§ **Your instructions**: Give back the records below exactly, every one, with no pictures.

Saved data entries:
::::::::::
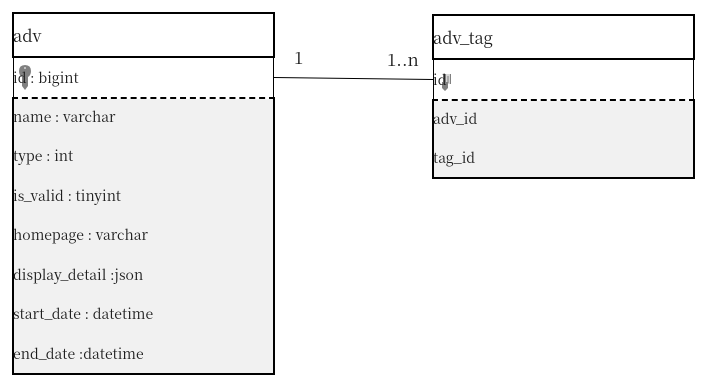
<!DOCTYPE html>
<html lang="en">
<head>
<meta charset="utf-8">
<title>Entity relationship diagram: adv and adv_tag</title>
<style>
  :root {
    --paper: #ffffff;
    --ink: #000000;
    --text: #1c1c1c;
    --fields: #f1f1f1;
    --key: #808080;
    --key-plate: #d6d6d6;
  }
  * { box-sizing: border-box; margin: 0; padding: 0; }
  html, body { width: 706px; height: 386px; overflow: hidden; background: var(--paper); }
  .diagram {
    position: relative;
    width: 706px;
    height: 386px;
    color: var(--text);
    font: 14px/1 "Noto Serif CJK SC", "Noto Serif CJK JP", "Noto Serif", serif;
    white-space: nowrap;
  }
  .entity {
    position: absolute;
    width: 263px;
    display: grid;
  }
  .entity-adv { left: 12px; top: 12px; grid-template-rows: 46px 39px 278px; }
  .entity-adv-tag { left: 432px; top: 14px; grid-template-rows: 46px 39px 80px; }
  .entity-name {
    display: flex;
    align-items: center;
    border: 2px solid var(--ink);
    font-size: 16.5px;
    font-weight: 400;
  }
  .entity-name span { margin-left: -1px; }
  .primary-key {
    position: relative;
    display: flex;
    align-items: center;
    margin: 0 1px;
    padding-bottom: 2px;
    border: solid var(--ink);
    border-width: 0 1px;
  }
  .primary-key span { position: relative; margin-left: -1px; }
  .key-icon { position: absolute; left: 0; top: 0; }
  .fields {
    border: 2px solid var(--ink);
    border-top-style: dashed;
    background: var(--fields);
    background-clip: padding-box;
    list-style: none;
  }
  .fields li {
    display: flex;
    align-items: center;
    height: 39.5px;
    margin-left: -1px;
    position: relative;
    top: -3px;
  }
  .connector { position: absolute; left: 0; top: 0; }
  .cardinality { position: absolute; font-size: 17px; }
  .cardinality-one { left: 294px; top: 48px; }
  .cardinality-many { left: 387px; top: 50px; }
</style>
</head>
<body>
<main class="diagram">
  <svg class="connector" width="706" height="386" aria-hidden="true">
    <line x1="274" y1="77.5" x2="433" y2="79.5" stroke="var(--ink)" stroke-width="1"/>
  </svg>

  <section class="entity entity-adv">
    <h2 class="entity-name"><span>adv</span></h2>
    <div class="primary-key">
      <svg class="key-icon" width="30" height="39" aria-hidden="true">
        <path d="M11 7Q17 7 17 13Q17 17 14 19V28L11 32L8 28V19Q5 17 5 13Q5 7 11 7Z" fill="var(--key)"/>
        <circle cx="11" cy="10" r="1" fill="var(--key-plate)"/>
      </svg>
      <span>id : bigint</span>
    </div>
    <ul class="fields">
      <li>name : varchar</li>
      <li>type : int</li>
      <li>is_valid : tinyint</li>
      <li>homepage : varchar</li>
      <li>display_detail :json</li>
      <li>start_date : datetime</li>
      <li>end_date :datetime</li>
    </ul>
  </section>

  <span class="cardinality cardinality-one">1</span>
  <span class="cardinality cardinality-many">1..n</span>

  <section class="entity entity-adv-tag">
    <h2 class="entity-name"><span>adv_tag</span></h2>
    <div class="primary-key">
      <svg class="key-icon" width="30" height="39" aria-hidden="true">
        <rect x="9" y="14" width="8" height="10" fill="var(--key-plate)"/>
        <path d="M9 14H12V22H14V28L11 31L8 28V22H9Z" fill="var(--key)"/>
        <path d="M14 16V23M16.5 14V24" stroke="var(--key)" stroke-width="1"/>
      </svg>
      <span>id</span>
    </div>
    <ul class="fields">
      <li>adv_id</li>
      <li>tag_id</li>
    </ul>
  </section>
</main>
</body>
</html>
::::::::::
§ **Answer section**:
<!DOCTYPE html>
<html lang="en">
<head>
<meta charset="utf-8">
<title>Entity relationship diagram: adv and adv_tag</title>
<style>
  :root {
    --paper: #ffffff;
    --ink: #000000;
    --text: #1c1c1c;
    --fields: #f1f1f1;
    --key: #808080;
    --key-plate: #d6d6d6;
  }
  * { box-sizing: border-box; margin: 0; padding: 0; }
  html, body { width: 706px; height: 386px; overflow: hidden; background: var(--paper); }
  .diagram {
    position: relative;
    width: 706px;
    height: 386px;
    color: var(--text);
    font: 14px/1 "Noto Serif CJK SC", "Noto Serif CJK JP", "Noto Serif", serif;
    white-space: nowrap;
  }
  .entity {
    position: absolute;
    width: 263px;
    display: grid;
  }
  .entity-adv { left: 12px; top: 12px; grid-template-rows: 46px 39px 278px; }
  .entity-adv-tag { left: 432px; top: 14px; grid-template-rows: 46px 39px 80px; }
  .entity-name {
    display: flex;
    align-items: center;
    border: 2px solid var(--ink);
    font-size: 16.5px;
    font-weight: 400;
  }
  .entity-name span { margin-left: -1px; }
  .primary-key {
    position: relative;
    display: flex;
    align-items: center;
    margin: 0 1px;
    padding-bottom: 2px;
    border: solid var(--ink);
    border-width: 0 1px;
  }
  .primary-key span { position: relative; margin-left: -1px; }
  .key-icon { position: absolute; left: 0; top: 0; }
  .fields {
    border: 2px solid var(--ink);
    border-top-style: dashed;
    background: var(--fields);
    background-clip: padding-box;
    list-style: none;
  }
  .fields li {
    display: flex;
    align-items: center;
    height: 39.5px;
    margin-left: -1px;
    position: relative;
    top: -3px;
  }
  .connector { position: absolute; left: 0; top: 0; }
  .cardinality { position: absolute; font-size: 17px; }
  .cardinality-one { left: 294px; top: 48px; }
  .cardinality-many { left: 387px; top: 50px; }
</style>
</head>
<body>
<main class="diagram">
  <svg class="connector" width="706" height="386" aria-hidden="true">
    <line x1="274" y1="77.5" x2="433" y2="79.5" stroke="var(--ink)" stroke-width="1"/>
  </svg>

  <section class="entity entity-adv">
    <h2 class="entity-name"><span>adv</span></h2>
    <div class="primary-key">
      <svg class="key-icon" width="30" height="39" aria-hidden="true">
        <path d="M11 7Q17 7 17 13Q17 17 14 19V28L11 32L8 28V19Q5 17 5 13Q5 7 11 7Z" fill="var(--key)"/>
        <circle cx="11" cy="10" r="1" fill="var(--key-plate)"/>
      </svg>
      <span>id : bigint</span>
    </div>
    <ul class="fields">
      <li>name : varchar</li>
      <li>type : int</li>
      <li>is_valid : tinyint</li>
      <li>homepage : varchar</li>
      <li>display_detail :json</li>
      <li>start_date : datetime</li>
      <li>end_date :datetime</li>
    </ul>
  </section>

  <span class="cardinality cardinality-one">1</span>
  <span class="cardinality cardinality-many">1..n</span>

  <section class="entity entity-adv-tag">
    <h2 class="entity-name"><span>adv_tag</span></h2>
    <div class="primary-key">
      <svg class="key-icon" width="30" height="39" aria-hidden="true">
        <rect x="9" y="14" width="8" height="10" fill="var(--key-plate)"/>
        <path d="M9 14H12V22H14V28L11 31L8 28V22H9Z" fill="var(--key)"/>
        <path d="M14 16V23M16.5 14V24" stroke="var(--key)" stroke-width="1"/>
      </svg>
      <span>id</span>
    </div>
    <ul class="fields">
      <li>adv_id</li>
      <li>tag_id</li>
    </ul>
  </section>
</main>
</body>
</html>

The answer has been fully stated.